Back to homepage Arts | Entertainment Boston Globe Online BostonWorks Real Estate Sports digitalMass Travel The Boston Globe Spotlight Investigation Abuse in the Catholic Church
HomePredator priestsScandal and coverupThe victimsThe financial costOpinion
Cardinal Law and the laityThe church's responseThe clergyInvestigations and lawsuits
Interactive2002 scandal overviewParish mapExtrasArchivesDocumentsAbout this site
 Latest coverage

March 23
Law's words frame new play

March 2
Wary Catholics return to church

January 25, 2004
Churches report attendance up

January 4, 2004
Dot parish struggles to survive

December 28
Hudson fill-in priest welcomed

December 12
Law prays daily for diocese

November 22
Assignment for Law expected

November 20
Policies on VOTF reconsidered

September 19
Crisis issues in church's future

September 18
Meeting ban at parish is lifted

August 4
O'Malley given warm welcome

August 1
Lawmakers see shades of gray

July 31
An angry protest, and prayers
Voices of protest and support
Three in crowd bound in hope
At BC, optimistic students watch

July 29
Lay group to engage O'Malley

July 24
Many outraged after AG's report

July 21
Law to skip bishop installation

July 18
O'Malley invites Law, victims

July 11
Bishops seek private opinions

Earlier stories

Spotlight Report

Law visits Geoghan parish

Said to apologize to parishioners

By Michael Paulson, Globe Staff, 1/27/2002

Cardinal Bernard F. Law made an unannounced appearance at the evening Mass at St. Julia Church in Weston yesterday and, according to a worshiper, apologized to parishioners at the church to which the cardinal had assigned John J. Geoghan, despite knowing that the now-defrocked priest was a pedophile.

Law reportedly made many of the same points he has made at news conferences, acknowledging that he had erred in reassigning Geoghan after learning of his background, announcing his policy of zero tolerance for pedophila, and pledging to establish a commission to review archdiocesan procedures and consider setting up a center on child abuse.

The cardinal's spokeswoman, Donna M. Morrissey, did not return a telephone call seeking comment.
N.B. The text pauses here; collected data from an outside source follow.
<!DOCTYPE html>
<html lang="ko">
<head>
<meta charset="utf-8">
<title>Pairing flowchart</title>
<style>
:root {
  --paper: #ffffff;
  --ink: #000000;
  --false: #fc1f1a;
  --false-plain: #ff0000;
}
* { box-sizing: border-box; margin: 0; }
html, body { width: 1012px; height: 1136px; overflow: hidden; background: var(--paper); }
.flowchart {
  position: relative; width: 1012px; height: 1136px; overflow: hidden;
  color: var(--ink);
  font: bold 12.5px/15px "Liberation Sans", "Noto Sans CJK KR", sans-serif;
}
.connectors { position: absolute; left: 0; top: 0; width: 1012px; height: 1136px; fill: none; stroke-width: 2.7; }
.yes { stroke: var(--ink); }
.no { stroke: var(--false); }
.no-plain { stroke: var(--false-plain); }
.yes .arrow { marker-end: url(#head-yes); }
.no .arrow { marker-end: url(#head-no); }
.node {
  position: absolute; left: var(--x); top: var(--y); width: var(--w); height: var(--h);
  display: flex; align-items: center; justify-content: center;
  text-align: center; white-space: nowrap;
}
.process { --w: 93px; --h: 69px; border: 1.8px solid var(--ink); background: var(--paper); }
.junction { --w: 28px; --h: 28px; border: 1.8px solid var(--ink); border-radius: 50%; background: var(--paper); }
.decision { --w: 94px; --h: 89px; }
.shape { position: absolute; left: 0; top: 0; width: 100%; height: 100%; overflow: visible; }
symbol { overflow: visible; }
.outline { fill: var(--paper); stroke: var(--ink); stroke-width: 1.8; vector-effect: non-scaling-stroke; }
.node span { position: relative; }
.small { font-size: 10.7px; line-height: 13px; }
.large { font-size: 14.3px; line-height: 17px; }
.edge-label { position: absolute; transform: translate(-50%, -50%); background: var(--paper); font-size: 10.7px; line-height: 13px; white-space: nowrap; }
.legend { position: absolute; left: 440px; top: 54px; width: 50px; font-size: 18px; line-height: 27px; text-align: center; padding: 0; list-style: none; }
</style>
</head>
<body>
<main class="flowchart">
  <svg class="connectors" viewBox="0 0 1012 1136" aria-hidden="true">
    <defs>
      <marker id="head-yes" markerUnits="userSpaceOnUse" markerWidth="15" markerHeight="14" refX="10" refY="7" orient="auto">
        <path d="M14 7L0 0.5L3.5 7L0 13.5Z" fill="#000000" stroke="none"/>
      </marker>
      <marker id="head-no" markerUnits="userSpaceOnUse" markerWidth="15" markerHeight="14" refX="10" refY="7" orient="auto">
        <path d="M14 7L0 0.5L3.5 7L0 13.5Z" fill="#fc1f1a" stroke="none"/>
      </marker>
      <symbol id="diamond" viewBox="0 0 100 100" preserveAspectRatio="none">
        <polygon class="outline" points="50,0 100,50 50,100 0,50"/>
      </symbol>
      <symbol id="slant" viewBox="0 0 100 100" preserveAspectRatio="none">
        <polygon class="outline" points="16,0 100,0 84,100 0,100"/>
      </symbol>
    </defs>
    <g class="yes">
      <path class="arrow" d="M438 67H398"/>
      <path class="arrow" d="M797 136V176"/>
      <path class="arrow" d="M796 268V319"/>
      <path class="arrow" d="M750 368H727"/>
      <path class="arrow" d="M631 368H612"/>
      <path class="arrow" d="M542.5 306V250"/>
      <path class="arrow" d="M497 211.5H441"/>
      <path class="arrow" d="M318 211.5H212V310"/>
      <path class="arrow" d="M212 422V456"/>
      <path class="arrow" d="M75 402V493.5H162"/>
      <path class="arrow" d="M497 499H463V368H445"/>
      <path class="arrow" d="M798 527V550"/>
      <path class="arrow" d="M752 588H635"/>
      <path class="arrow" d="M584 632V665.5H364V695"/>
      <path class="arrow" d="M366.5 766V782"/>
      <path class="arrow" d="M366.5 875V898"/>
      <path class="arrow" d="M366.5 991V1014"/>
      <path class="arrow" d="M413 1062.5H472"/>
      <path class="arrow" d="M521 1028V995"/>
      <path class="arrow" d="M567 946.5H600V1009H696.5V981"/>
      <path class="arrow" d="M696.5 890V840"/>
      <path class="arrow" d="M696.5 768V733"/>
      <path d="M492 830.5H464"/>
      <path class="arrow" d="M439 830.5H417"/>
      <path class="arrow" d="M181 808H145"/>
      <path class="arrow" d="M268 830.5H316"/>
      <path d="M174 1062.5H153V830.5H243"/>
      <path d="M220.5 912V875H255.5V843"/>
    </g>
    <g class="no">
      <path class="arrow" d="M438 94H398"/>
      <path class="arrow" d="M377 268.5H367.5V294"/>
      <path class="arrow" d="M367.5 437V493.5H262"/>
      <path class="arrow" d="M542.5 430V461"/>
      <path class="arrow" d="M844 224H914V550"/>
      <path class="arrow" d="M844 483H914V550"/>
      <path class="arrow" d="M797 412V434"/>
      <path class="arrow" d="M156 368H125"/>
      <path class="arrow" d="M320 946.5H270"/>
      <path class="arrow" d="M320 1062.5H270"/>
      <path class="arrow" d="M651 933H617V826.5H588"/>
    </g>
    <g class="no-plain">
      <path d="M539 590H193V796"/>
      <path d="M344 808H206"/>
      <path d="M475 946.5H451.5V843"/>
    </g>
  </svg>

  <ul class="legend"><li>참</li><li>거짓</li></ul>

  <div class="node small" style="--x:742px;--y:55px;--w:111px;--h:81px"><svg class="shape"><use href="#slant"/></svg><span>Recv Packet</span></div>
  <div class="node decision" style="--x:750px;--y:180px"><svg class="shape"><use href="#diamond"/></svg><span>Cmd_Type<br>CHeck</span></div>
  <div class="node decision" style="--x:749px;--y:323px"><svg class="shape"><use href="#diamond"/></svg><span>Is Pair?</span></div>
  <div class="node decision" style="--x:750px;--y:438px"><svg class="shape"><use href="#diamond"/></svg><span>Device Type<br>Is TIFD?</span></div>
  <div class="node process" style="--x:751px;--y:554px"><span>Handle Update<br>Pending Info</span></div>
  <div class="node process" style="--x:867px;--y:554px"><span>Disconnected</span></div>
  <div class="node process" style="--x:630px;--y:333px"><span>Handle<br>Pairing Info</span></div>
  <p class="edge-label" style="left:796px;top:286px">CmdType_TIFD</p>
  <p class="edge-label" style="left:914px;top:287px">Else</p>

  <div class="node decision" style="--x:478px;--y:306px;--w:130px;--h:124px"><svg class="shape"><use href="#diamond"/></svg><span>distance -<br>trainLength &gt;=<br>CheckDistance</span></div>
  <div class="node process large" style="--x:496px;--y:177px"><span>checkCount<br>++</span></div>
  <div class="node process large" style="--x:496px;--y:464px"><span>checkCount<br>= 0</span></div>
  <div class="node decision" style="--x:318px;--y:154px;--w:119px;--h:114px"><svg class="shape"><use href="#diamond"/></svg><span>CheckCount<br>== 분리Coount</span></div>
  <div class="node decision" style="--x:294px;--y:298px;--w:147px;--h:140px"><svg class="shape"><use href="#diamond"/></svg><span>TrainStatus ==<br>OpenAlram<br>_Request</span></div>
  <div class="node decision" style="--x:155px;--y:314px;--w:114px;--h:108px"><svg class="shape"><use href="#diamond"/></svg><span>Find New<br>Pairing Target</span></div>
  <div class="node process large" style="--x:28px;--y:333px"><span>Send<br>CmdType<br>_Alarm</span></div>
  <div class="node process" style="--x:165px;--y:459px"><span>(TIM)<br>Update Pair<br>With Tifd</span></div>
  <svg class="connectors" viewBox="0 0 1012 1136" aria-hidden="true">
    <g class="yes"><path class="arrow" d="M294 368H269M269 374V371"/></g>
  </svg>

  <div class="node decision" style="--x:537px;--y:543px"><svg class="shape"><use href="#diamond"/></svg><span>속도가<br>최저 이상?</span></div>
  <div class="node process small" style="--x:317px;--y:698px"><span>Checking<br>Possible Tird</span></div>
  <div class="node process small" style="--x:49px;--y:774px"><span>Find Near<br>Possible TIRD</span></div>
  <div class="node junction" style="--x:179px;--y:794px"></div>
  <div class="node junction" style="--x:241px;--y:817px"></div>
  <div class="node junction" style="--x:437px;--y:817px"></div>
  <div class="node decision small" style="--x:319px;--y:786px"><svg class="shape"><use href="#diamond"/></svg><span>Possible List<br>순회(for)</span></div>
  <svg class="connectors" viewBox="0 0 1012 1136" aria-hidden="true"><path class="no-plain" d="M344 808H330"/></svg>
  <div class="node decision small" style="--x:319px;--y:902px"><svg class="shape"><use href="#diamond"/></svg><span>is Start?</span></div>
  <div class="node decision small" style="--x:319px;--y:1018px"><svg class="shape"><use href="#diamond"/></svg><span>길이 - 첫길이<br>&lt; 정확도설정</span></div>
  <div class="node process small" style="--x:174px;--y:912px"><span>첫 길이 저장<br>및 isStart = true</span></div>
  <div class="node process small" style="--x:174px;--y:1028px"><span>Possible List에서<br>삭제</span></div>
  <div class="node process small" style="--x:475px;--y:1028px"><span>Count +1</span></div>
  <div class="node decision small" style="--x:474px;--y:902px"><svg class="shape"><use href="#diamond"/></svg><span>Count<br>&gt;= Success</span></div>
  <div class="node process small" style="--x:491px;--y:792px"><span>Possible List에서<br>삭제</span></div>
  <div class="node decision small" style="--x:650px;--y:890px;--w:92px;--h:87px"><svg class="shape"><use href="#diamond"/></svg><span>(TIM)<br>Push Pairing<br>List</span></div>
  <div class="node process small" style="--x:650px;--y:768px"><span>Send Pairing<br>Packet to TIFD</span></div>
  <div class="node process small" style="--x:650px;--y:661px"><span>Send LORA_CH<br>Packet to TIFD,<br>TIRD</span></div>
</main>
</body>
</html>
The description of his visit to the church came from Joseph E. Gallagher Jr. of Wellesley, who attended the service.

Morrissey had an aide call the Globe to say that Law would read a letter at the Cathedral of the Holy Cross in the South End at 11 a.m. today, but the aide said she had no information about the St. Julia appearance or when other priests would be asked to read the cardinal's letter.

Gallagher, who was a parishioner at St. Julia for 24 years, said he was upset because his six children were all taught by Geoghan. He refused to accept communion from the cardinal, and plans to protest in front of the cathedral this morning.

Asked if any of his children were abused by Geoghan, Gallagher said, "Not that I know of."

"The man [Law] absolutely should resign," Gallagher said. "We raised six kids in the church, and all of them are spiritual, but none want to have anything to do with the Catholic Church."

Geoghan, who was defrocked by Law in 1998 after 36 years as a priest, was assigned to St. Julia's from 1984 to 1993. Despite previous allegations that Geoghan had molested children, he was placed in charge of three youth groups, including the altar boys.

Law has said he reassigned Geoghan, who was recently convicted of one count of indecent assault and who is charged in civil suits of abusing more than 130 children, in good faith based on advice from doctors. But Law has called his decisions to keep Geoghan working as a priest "in retrospect . . . tragically incorrect."

This story ran on page A25 of the Boston Globe on 1/27/2002.
Copyright 2002 Globe Newspaper Company.

© Copyright 2004 The New York Times Company
Advertise | Contact us | Privacy policy